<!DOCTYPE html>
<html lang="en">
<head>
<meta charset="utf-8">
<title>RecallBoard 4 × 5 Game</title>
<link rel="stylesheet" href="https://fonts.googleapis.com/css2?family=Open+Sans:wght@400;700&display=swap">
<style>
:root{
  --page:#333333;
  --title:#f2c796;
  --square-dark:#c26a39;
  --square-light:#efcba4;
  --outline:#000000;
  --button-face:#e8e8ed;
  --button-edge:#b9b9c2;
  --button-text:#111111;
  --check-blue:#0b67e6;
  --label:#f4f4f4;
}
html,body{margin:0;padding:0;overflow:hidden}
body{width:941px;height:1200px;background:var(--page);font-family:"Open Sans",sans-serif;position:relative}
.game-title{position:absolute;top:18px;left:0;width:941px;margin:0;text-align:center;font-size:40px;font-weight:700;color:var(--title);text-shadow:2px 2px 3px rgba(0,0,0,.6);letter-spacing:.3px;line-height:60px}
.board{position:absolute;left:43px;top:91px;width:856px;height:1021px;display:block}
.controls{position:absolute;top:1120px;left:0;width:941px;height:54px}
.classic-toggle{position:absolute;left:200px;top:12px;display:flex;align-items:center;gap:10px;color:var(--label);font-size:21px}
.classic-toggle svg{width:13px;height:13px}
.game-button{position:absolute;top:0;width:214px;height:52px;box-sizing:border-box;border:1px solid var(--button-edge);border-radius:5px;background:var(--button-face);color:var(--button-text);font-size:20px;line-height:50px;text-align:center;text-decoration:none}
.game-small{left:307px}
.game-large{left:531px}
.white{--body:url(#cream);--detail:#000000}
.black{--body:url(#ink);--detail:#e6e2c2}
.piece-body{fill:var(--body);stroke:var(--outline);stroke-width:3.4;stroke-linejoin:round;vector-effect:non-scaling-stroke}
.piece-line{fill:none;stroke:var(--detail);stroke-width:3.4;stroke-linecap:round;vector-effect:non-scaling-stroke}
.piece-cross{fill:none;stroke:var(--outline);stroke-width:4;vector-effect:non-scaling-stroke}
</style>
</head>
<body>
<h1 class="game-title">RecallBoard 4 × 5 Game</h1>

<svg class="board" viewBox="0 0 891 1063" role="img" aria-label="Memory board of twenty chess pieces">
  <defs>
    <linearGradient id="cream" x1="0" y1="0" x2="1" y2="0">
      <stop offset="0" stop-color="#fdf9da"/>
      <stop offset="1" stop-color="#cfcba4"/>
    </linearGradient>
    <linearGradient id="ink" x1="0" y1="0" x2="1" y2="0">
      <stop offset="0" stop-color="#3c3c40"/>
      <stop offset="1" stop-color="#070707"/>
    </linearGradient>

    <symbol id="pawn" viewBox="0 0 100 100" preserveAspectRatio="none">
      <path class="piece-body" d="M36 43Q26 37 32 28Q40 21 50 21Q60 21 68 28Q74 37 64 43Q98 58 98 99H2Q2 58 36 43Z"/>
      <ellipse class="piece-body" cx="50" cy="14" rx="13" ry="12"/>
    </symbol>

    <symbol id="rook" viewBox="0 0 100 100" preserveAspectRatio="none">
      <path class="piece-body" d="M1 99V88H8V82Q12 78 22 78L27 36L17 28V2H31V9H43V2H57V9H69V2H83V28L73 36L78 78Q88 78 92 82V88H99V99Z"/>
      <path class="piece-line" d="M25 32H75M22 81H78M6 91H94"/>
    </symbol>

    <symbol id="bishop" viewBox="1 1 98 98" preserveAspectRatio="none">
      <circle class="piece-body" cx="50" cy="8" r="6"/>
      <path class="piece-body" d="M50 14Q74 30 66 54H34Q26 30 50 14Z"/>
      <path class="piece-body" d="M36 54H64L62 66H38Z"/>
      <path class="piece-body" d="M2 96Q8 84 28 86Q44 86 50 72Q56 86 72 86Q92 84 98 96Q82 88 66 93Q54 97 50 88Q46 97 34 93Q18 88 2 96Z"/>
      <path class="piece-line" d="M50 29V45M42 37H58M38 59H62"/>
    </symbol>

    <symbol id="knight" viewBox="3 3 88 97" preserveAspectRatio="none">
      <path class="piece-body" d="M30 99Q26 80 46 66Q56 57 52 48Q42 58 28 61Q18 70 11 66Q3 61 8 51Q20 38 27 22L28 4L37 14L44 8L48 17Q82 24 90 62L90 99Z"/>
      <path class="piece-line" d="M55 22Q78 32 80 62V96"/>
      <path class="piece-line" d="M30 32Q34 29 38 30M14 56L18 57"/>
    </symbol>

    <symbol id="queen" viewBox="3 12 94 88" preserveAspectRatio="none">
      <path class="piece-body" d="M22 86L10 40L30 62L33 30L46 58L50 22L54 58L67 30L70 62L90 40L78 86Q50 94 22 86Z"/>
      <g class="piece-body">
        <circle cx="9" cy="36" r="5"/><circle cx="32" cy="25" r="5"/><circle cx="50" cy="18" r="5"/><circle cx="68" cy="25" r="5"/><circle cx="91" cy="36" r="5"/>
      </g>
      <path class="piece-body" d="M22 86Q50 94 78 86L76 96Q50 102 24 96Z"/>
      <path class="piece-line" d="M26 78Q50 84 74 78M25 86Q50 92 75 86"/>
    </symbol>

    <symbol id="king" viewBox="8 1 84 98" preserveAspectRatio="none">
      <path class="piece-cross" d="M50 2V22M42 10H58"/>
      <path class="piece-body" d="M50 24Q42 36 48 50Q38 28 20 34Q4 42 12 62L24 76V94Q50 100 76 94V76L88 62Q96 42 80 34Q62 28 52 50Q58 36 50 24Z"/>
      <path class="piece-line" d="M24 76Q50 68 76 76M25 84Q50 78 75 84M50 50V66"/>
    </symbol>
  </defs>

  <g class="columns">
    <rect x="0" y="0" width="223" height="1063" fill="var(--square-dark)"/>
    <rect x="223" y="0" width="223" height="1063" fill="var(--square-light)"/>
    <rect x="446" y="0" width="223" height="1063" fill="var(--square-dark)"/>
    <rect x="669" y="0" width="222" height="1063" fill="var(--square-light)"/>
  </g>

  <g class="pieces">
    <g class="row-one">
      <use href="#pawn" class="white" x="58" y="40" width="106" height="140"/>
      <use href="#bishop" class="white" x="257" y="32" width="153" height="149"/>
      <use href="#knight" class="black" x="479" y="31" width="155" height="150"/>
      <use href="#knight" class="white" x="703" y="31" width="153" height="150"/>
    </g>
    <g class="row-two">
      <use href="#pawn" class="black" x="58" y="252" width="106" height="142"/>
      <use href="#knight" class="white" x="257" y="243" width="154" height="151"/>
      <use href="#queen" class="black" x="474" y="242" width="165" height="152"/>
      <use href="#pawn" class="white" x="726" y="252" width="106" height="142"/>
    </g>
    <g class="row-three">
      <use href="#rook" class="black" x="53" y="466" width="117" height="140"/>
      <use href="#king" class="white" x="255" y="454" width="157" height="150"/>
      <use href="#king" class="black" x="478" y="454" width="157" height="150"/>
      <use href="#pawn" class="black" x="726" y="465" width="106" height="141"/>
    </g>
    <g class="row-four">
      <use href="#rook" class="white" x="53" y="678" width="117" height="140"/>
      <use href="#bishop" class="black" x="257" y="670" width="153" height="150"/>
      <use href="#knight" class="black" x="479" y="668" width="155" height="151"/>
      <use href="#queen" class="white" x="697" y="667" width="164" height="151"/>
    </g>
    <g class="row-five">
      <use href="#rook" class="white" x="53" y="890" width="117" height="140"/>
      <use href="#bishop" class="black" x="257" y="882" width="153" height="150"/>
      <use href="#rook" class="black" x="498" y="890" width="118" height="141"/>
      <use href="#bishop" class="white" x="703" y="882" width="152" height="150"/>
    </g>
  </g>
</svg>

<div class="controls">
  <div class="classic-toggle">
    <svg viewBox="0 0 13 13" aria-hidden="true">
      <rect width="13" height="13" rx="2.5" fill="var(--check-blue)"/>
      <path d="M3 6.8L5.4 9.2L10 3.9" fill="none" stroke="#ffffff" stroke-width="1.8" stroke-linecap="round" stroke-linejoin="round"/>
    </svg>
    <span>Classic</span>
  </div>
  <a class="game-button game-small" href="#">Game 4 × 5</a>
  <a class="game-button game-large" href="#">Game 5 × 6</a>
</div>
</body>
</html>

______

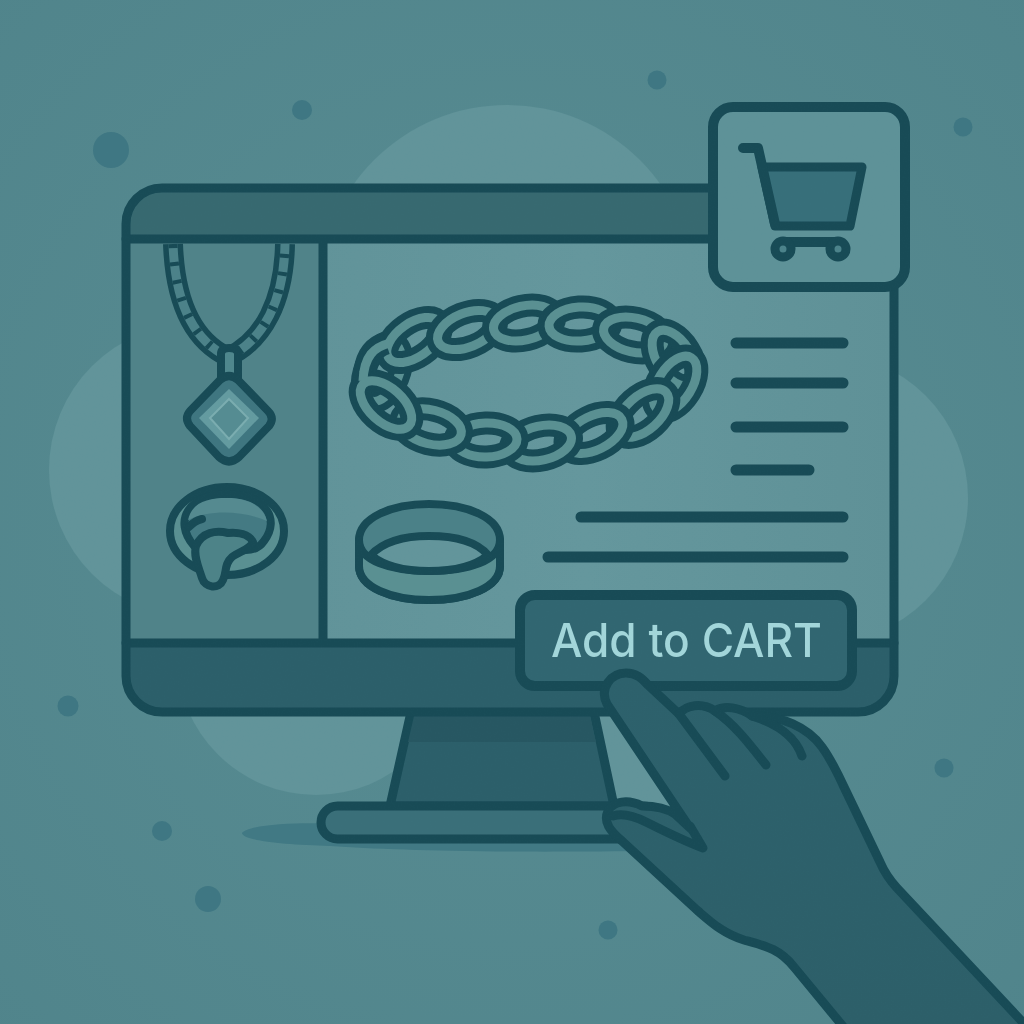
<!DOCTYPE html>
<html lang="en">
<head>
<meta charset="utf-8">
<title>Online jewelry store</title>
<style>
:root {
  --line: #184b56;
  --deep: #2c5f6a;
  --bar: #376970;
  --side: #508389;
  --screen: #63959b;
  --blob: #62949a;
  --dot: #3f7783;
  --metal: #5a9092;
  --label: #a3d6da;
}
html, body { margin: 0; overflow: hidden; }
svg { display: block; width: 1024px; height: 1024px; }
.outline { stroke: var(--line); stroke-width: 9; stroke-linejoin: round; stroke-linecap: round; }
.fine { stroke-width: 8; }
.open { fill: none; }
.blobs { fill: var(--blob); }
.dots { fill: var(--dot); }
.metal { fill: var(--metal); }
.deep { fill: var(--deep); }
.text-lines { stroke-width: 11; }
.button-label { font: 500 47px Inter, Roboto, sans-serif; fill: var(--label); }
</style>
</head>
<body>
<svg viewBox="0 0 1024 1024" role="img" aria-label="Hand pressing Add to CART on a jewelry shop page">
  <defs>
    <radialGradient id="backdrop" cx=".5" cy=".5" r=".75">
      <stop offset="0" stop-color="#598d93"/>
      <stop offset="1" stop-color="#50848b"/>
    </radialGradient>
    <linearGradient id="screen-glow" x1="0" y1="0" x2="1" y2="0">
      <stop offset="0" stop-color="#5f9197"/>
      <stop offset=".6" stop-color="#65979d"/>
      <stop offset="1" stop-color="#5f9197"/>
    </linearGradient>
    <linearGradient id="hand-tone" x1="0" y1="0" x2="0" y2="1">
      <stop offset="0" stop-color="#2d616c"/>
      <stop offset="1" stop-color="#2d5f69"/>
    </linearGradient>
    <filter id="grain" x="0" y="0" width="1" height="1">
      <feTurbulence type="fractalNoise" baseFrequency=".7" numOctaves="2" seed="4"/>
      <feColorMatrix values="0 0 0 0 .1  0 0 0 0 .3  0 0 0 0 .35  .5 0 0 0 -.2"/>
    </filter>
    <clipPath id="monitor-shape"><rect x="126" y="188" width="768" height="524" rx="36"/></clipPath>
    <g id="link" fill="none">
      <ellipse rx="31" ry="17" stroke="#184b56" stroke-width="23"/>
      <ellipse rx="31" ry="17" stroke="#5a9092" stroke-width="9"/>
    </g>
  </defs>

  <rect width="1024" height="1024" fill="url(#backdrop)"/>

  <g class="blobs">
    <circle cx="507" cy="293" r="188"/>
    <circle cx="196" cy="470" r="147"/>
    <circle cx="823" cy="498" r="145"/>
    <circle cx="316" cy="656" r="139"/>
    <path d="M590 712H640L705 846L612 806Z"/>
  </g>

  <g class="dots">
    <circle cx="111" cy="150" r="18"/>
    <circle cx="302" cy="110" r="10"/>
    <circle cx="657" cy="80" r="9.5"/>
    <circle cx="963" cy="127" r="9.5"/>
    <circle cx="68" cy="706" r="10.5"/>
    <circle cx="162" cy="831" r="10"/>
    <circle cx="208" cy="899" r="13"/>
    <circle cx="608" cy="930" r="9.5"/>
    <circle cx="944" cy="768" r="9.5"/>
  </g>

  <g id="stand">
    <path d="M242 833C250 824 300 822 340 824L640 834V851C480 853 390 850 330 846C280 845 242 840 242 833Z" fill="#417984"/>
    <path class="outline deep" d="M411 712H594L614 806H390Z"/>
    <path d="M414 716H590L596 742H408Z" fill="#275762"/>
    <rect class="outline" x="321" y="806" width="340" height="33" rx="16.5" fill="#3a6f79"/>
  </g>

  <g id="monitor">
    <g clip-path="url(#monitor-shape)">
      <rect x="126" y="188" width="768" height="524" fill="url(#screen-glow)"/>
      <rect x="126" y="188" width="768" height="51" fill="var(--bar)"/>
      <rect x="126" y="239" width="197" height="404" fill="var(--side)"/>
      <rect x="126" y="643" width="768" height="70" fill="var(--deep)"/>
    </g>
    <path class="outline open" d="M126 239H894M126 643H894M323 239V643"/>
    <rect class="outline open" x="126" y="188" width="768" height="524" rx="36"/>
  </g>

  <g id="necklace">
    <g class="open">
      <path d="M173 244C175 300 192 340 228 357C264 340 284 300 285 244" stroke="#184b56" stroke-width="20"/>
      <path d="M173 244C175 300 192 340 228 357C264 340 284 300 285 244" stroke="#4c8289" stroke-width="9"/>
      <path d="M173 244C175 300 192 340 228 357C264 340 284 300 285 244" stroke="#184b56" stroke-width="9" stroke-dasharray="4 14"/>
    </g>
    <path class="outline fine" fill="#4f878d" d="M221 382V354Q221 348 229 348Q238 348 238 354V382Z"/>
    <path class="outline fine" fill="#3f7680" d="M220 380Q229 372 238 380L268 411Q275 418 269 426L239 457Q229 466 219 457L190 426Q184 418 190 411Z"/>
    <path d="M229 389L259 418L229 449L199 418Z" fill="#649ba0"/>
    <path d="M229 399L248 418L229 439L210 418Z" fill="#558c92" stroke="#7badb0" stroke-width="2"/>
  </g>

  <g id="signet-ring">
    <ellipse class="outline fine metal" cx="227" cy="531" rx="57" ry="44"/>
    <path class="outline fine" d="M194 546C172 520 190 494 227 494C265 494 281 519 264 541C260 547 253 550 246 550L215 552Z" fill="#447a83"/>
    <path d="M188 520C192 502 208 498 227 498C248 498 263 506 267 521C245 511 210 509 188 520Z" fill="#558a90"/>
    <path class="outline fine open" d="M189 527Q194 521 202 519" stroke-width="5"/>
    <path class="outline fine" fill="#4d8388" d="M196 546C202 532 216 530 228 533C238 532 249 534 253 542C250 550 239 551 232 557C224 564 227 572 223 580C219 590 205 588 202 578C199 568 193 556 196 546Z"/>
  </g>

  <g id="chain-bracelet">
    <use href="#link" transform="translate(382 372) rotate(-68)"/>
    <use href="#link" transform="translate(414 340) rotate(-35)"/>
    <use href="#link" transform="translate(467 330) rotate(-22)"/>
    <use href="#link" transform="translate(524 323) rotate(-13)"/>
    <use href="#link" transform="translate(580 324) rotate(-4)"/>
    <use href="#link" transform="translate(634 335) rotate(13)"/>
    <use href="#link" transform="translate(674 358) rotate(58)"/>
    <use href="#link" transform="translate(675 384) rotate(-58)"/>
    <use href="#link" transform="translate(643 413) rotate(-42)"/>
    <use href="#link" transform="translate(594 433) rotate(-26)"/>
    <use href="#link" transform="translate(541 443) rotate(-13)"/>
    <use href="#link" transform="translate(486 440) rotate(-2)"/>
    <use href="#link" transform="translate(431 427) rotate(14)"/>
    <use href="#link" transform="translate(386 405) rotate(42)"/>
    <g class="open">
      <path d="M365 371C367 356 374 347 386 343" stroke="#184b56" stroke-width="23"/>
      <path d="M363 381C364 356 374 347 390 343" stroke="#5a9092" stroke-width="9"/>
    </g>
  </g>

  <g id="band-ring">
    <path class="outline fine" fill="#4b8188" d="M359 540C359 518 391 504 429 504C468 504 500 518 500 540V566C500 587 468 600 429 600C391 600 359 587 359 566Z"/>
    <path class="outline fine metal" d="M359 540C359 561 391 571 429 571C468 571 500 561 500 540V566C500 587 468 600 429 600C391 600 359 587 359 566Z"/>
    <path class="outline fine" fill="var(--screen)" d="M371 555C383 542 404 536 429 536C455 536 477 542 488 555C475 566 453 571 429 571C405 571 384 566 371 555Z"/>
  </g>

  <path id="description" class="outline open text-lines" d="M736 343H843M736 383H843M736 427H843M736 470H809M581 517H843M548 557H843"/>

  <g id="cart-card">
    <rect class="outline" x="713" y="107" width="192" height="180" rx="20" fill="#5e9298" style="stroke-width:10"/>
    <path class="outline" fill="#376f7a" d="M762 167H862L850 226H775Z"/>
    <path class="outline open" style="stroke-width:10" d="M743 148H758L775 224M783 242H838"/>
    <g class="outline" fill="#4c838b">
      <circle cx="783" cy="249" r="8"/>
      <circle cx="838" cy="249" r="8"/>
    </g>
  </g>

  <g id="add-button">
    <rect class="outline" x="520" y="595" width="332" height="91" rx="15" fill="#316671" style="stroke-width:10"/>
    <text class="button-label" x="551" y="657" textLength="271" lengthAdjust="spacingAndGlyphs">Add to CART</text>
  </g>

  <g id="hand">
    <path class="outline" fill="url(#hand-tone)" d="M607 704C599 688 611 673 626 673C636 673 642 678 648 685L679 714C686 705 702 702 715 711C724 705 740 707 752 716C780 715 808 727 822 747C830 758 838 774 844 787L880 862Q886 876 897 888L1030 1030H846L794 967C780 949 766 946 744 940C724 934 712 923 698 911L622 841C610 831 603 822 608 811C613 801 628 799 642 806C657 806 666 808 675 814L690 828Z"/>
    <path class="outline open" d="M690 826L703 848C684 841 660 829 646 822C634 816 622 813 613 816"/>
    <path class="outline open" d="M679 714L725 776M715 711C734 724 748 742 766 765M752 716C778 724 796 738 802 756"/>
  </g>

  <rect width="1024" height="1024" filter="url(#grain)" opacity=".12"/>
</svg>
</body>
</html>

______

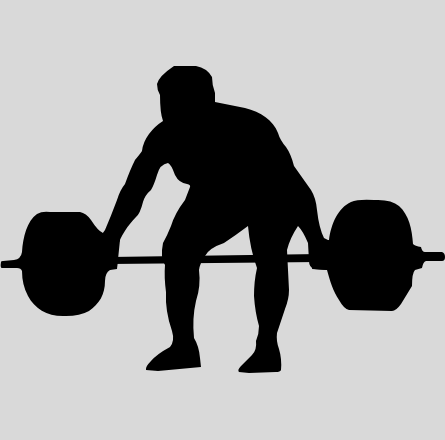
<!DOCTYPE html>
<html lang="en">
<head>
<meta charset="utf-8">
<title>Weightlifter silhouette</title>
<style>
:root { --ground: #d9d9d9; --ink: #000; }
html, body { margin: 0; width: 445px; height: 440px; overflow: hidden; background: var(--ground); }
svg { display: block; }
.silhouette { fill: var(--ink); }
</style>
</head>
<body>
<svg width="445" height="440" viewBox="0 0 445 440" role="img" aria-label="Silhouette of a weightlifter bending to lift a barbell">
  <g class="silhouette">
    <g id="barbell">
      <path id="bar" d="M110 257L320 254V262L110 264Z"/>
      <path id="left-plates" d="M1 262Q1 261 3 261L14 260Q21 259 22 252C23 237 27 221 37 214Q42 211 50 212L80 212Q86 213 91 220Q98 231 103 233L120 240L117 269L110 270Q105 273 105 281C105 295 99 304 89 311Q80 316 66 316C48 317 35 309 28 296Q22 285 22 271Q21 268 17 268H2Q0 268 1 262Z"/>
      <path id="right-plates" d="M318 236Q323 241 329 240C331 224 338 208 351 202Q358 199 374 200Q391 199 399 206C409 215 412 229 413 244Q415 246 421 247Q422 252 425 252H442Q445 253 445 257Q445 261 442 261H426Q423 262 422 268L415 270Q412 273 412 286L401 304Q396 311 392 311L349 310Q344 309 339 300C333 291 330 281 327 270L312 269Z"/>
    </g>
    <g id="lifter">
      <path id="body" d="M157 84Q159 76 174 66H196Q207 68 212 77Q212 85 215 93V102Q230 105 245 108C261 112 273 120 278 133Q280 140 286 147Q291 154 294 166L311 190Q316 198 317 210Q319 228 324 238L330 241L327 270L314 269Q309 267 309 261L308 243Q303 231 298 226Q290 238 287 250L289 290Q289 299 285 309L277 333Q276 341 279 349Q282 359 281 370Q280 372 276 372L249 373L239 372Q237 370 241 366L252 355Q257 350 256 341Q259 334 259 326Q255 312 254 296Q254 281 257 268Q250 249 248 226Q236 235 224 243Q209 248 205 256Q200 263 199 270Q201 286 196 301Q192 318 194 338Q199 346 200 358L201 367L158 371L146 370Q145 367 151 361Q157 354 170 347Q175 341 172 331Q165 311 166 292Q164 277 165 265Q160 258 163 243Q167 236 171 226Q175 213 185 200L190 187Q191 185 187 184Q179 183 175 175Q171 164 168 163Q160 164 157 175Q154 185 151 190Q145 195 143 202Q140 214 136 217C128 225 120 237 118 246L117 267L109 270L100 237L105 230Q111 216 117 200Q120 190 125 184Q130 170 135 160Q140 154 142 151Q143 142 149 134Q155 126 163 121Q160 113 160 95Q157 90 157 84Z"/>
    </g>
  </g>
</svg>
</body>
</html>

______

Wherever "backdrop" occurs in the entries above, copy the line it sits on.

    <radialGradient id="backdrop" cx=".5" cy=".5" r=".75">
  <rect width="1024" height="1024" fill="url(#backdrop)"/>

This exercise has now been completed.